It isn’t an easy task and I can totally understand when colleagues are intimidated with integrating technology into their classrooms.  For many, they’ve simply never had to do it or it hasn’t been available to them.  However, I also think that whatever the excuse, it isn’t good enough.  It’s our job to provide our students with the skills and tools to help them succeed as they move through and past their educational careers.  In our current society, that includes technology.

The SAMR Model

Image the creation of Dr. Ruben Puentedura, Ph.D. http://www.hippasus.com/rrpweblog/
Image the creation of Dr. Ruben Puentedura, Ph.D. http://www.hippasus.com/rrpweblog/

When it comes to a framework for all of this, I’m a fan of the SAMR model.  In my opinion, it gives credibility to all sorts of technology integration.  Too often I hear educators discuss this model as a ladder that we must climb and everyone should be in the Redefinition zone of  the model.  I think those people are missing the point.  Sure, I agree that we should be striving to create projects and experiences that take students into higher levels of technological use, but it is also quite important to know how to use word processing software and that’s simple redefinition.

This model creates a framework for thinking about how we are using technology.  If we are stuck in the substitution zone then we need to ask ourselves if our tech use is really beneficial and if we are challenging our students.  My one complaint about this model is that I don’t like the ladder analogy and idea of a line separating the bottom from the top.  This makes many teachers see the model as another way to evaluate their practice from the outside instead of a tool to use to reflect upon their own practice. When this concept is clearly related, it becomes a much more powerful tool.

My Practice
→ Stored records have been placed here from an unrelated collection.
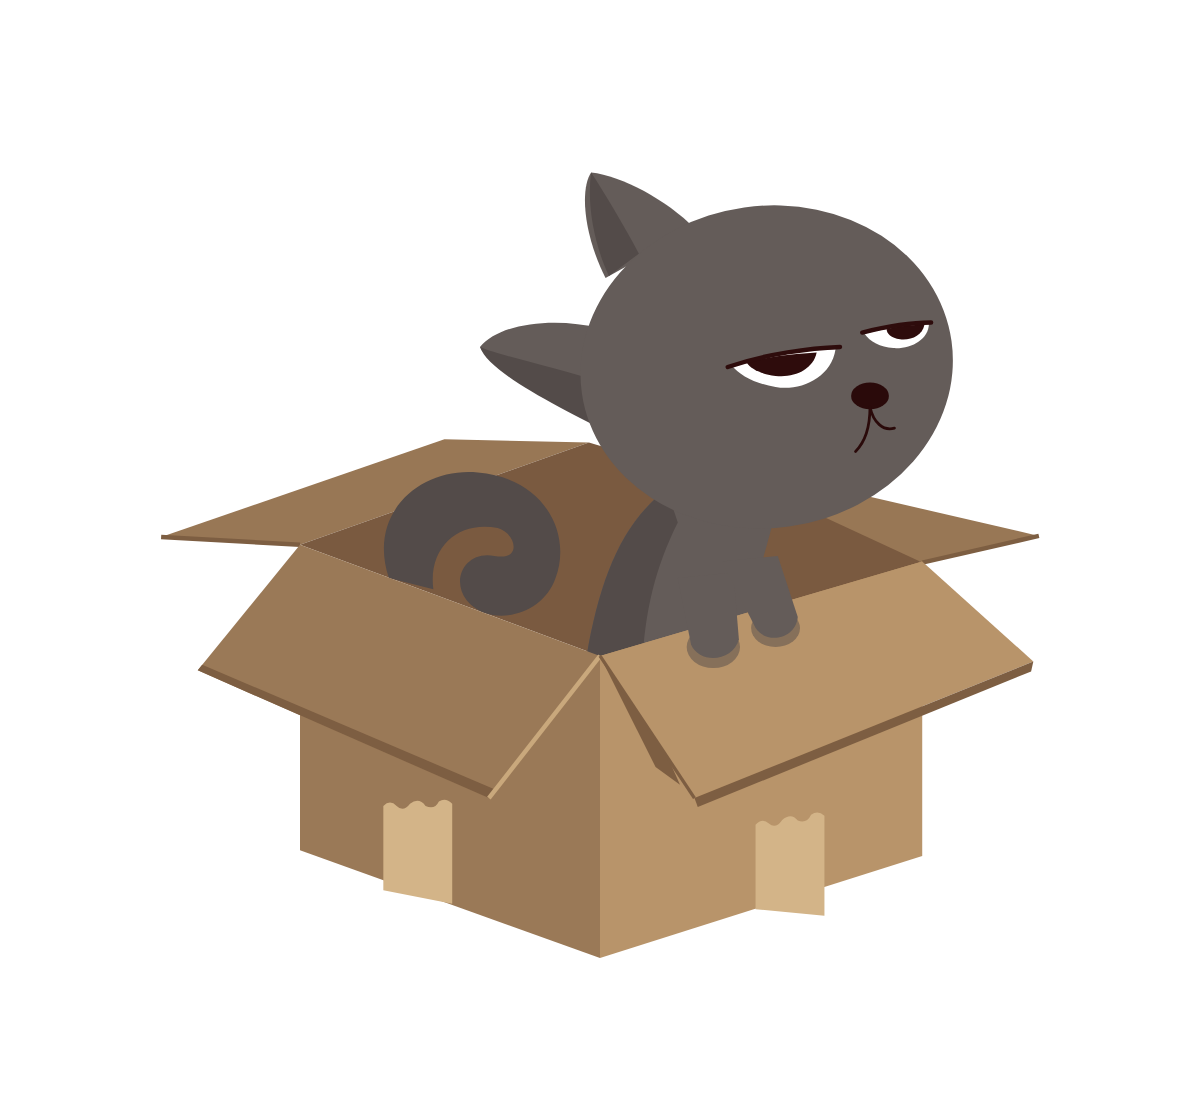
<!DOCTYPE html>
<html lang="en">
<head>
<meta charset="utf-8">
<title>Cat in a Cardboard Box</title>
<style>
  :root {
    --paper: #ffffff;
    --cat-fur: #645c59;
    --cat-fur-shade: #534b49;
    --cat-eye-white: #ffffff;
    --cat-pupil: #2e0c0c;
    --cat-nose: #2a0a0a;
    --box-inside: #7a5a40;
    --box-flap-back: #987755;
    --box-left: #9a7957;
    --box-right: #b8946a;
    --box-edge: #7d5e42;
    --box-edge-light: #c9a87c;
    --tape: #d3b488;
  }
  html, body {
    margin: 0;
    padding: 0;
    width: 1200px;
    height: 1094px;
    overflow: hidden;
    background: var(--paper);
  }
  .artwork {
    display: block;
    width: 1200px;
    height: 1094px;
  }
</style>
</head>
<body>
<svg class="artwork" viewBox="0 0 1080 984" width="1200" height="1094" role="img" aria-label="A sleepy grey cat peeking out of an open cardboard box">
  <defs>
    <path id="tape-strip" d="M0 0 q6 -6 12 0 q6 6 12 -2 q8 -6 14 2 q8 4 12 -4 q6 -4 12 2 L62 88 L0 76 Z"/>
  </defs>

  <g class="box-back">
    <path d="M145 483 L400 395 L530 398 L270 490 Z" fill="var(--box-flap-back)"/>
    <path d="M145 483 L270 490" stroke="var(--box-edge)" stroke-width="4"/>
    <path d="M745 438 L935 482 L830 506 L700 470 Z" fill="var(--box-flap-back)"/>
    <path d="M830 506 L935 482" stroke="var(--box-edge)" stroke-width="4"/>
    <path d="M270 490 L530 398 L720 455 L830 506 L540 590 Z" fill="var(--box-inside)"/>
  </g>

  <g class="cat">
    <path class="cat-tail" d="M350 520 C330 460 380 420 430 425 C490 430 515 480 500 520 C488 555 440 565 420 540 C405 520 420 495 445 500 C470 505 465 480 448 475 C415 468 385 490 390 530 Z" fill="var(--cat-fur-shade)"/>
    <path class="cat-body" d="M528 590 C540 520 560 470 600 440 L700 450 C690 500 670 550 660 600 Z" fill="var(--cat-fur)"/>
    <path class="cat-body-shade" d="M528 590 C540 520 560 470 600 440 L610 470 C590 510 580 550 578 600 Z" fill="var(--cat-fur-shade)"/>
    <path class="cat-ear-side" d="M540 295 C500 285 450 290 432 312 C440 330 500 360 560 395 Z" fill="var(--cat-fur)"/>
    <path class="cat-ear-side-inner" d="M432 312 C450 320 500 330 545 345 L560 395 C500 365 440 335 432 312 Z" fill="var(--cat-fur-shade)"/>
    <path class="cat-ear-top" d="M545 250 C525 210 522 170 532 155 C560 158 600 180 625 205 Z" fill="var(--cat-fur)"/>
    <path class="cat-ear-top-inner" d="M532 155 C528 185 535 220 548 248 L575 228 C560 200 545 175 532 155 Z" fill="var(--cat-fur-shade)"/>
    <ellipse class="cat-head" cx="690" cy="330" rx="168" ry="145" transform="rotate(-8 690 330)" fill="var(--cat-fur)"/>
    <g class="cat-eye-left">
      <path d="M658 328 C690 318 728 315 752 314 C748 340 720 352 698 348 C680 345 666 338 658 328 Z" fill="var(--cat-eye-white)"/>
      <path d="M672 326 C690 321 715 318 735 317 C732 332 715 340 698 338 C684 336 676 332 672 326 Z" fill="var(--cat-pupil)"/>
      <path d="M655 330 C690 318 730 313 756 312" stroke="var(--cat-pupil)" stroke-width="4" fill="none" stroke-linecap="round"/>
    </g>
    <g class="cat-eye-right">
      <path d="M778 300 C800 294 822 291 836 291 C836 305 820 314 804 313 C792 312 783 307 778 300 Z" fill="var(--cat-eye-white)"/>
      <path d="M798 296 C810 293 822 292 832 292 C830 302 820 306 810 305 C802 304 798 300 798 296 Z" fill="var(--cat-pupil)"/>
      <path d="M776 299 C800 293 822 290 838 290" stroke="var(--cat-pupil)" stroke-width="4" fill="none" stroke-linecap="round"/>
    </g>
    <ellipse class="cat-nose" cx="783" cy="356" rx="17" ry="12" fill="var(--cat-nose)"/>
    <path class="cat-mouth" d="M783 366 C783 385 778 398 770 406 M783 366 C786 380 795 388 805 385" stroke="var(--cat-nose)" stroke-width="2.5" fill="none" stroke-linecap="round"/>
  </g>

  <g class="box-front">
    <path class="box-face-left" d="M270 560 L540 590 L540 862 L270 765 Z" fill="var(--box-left)"/>
    <path class="box-face-right" d="M540 590 L830 505 L830 770 L540 862 Z" fill="var(--box-right)"/>
    <use href="#tape-strip" x="345" y="725" fill="var(--tape)"/>
    <use href="#tape-strip" x="680" y="740" fill="var(--tape)" transform="matrix(1 -0.1 0 1 0 70)"/>
    <path class="flap-left" d="M178 603 L270 490 L540 590 L440 718 Z" fill="var(--box-left)"/>
    <path d="M178 603 L440 718 L445 710 L182 598 Z" fill="var(--box-edge)"/>
    <path d="M440 718 L540 590" stroke="var(--box-edge-light)" stroke-width="4"/>
    <path d="M540 590 L590 690 L612 706 L565 600 Z" fill="var(--box-edge)"/>
    <path class="flap-right" d="M540 590 L830 505 L930 595 L625 718 Z" fill="var(--box-right)"/>
    <path d="M625 718 L930 595 L928 604 L628 726 Z" fill="var(--box-edge)"/>
    <path d="M540 590 L625 718" stroke="var(--box-edge)" stroke-width="3"/>
  </g>

  <g class="cat-paws">
    <ellipse cx="642" cy="582" rx="24" ry="19" fill="var(--cat-fur-shade)" opacity="0.5"/>
    <path d="M610 520 L660 515 L665 575 C660 595 630 598 622 580 Z" fill="var(--cat-fur)"/>
    <ellipse cx="698" cy="565" rx="22" ry="17" fill="var(--cat-fur-shade)" opacity="0.5"/>
    <path d="M650 505 L700 500 L718 555 C716 575 690 580 680 565 Z" fill="var(--cat-fur)"/>
  </g>
</svg>
</body>
</html>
I like to think that my classroom practice exhibits a healthy blend of levels from the SAMR model.  Much like we were encouraged to take a little from each bit of this fancy chart growing up (ok, maybe that’s not the greatest comparison) there needs to be a some of each level in the classroom.  My class is 99% paperless.  I honestly can’t remember the last time I made copies for my class.  Students regularly work within GAFE to take notes, complete assignments, share documents and peer reviews.  In order to get to the Redefinition type tasks, we have to spend some time preparing for them in Substitution land.

This week I spent almost thirty minutes with my class trying out  Google Hangouts on Air.  We were testing it out to see if we can use it to make newscast style videos.  We didn’t cover much in the way of curriculum, but the students learned a new tool and a new way to collaborate.  They also saw me taking a chance and being a learner along with them. The kids were buzzing as we experimented.  They asked each other questions as they tried to figure out how to use GHO and discussed the pros and cons of working within this tool.  We were not only looking for a different way to use an existing technology, but shifting and blurring the lines of teacher and student.

The Fire

 BurningFlame0

The difficult task falls on us, the COETAILers and the early adapters of technology.   We may or may not be on the absolute cutting edge or always the ones pushing the envelope, but we are the ones who understand the importance of technology in schools.  We have to make sure that those students and teachers who are intimidated by technology don’t continue to hide in the back of classrooms or just look over the shoulder of their peers.  Celebrate the fact that they have created a task using Augmentation and encourage them to continue their growth.  We have to continue to share what we learn, provide opportunities for others to learn along with us and provide a gentle push when its necessary.

It takes a spark to ignite a fire of technological curiosity, learning and success.

 

Image Sources

Dukane filmstrip MicromaticII.jpg By Mcapdevila [GFDL (http://www.gnu.org/copyleft/fdl.html) or CC BY 3.0 (http://creativecommons.org/licenses/by/3.0)], via Wikimedia Commons
“BurningFlame0” by BobHelmut – Own work. Licensed under CC BY-SA 3.0 via Wikimedia Commons – https://commons.wikimedia.org/wiki/File:BurningFlame0.gif#/media/File:BurningFlame0.gif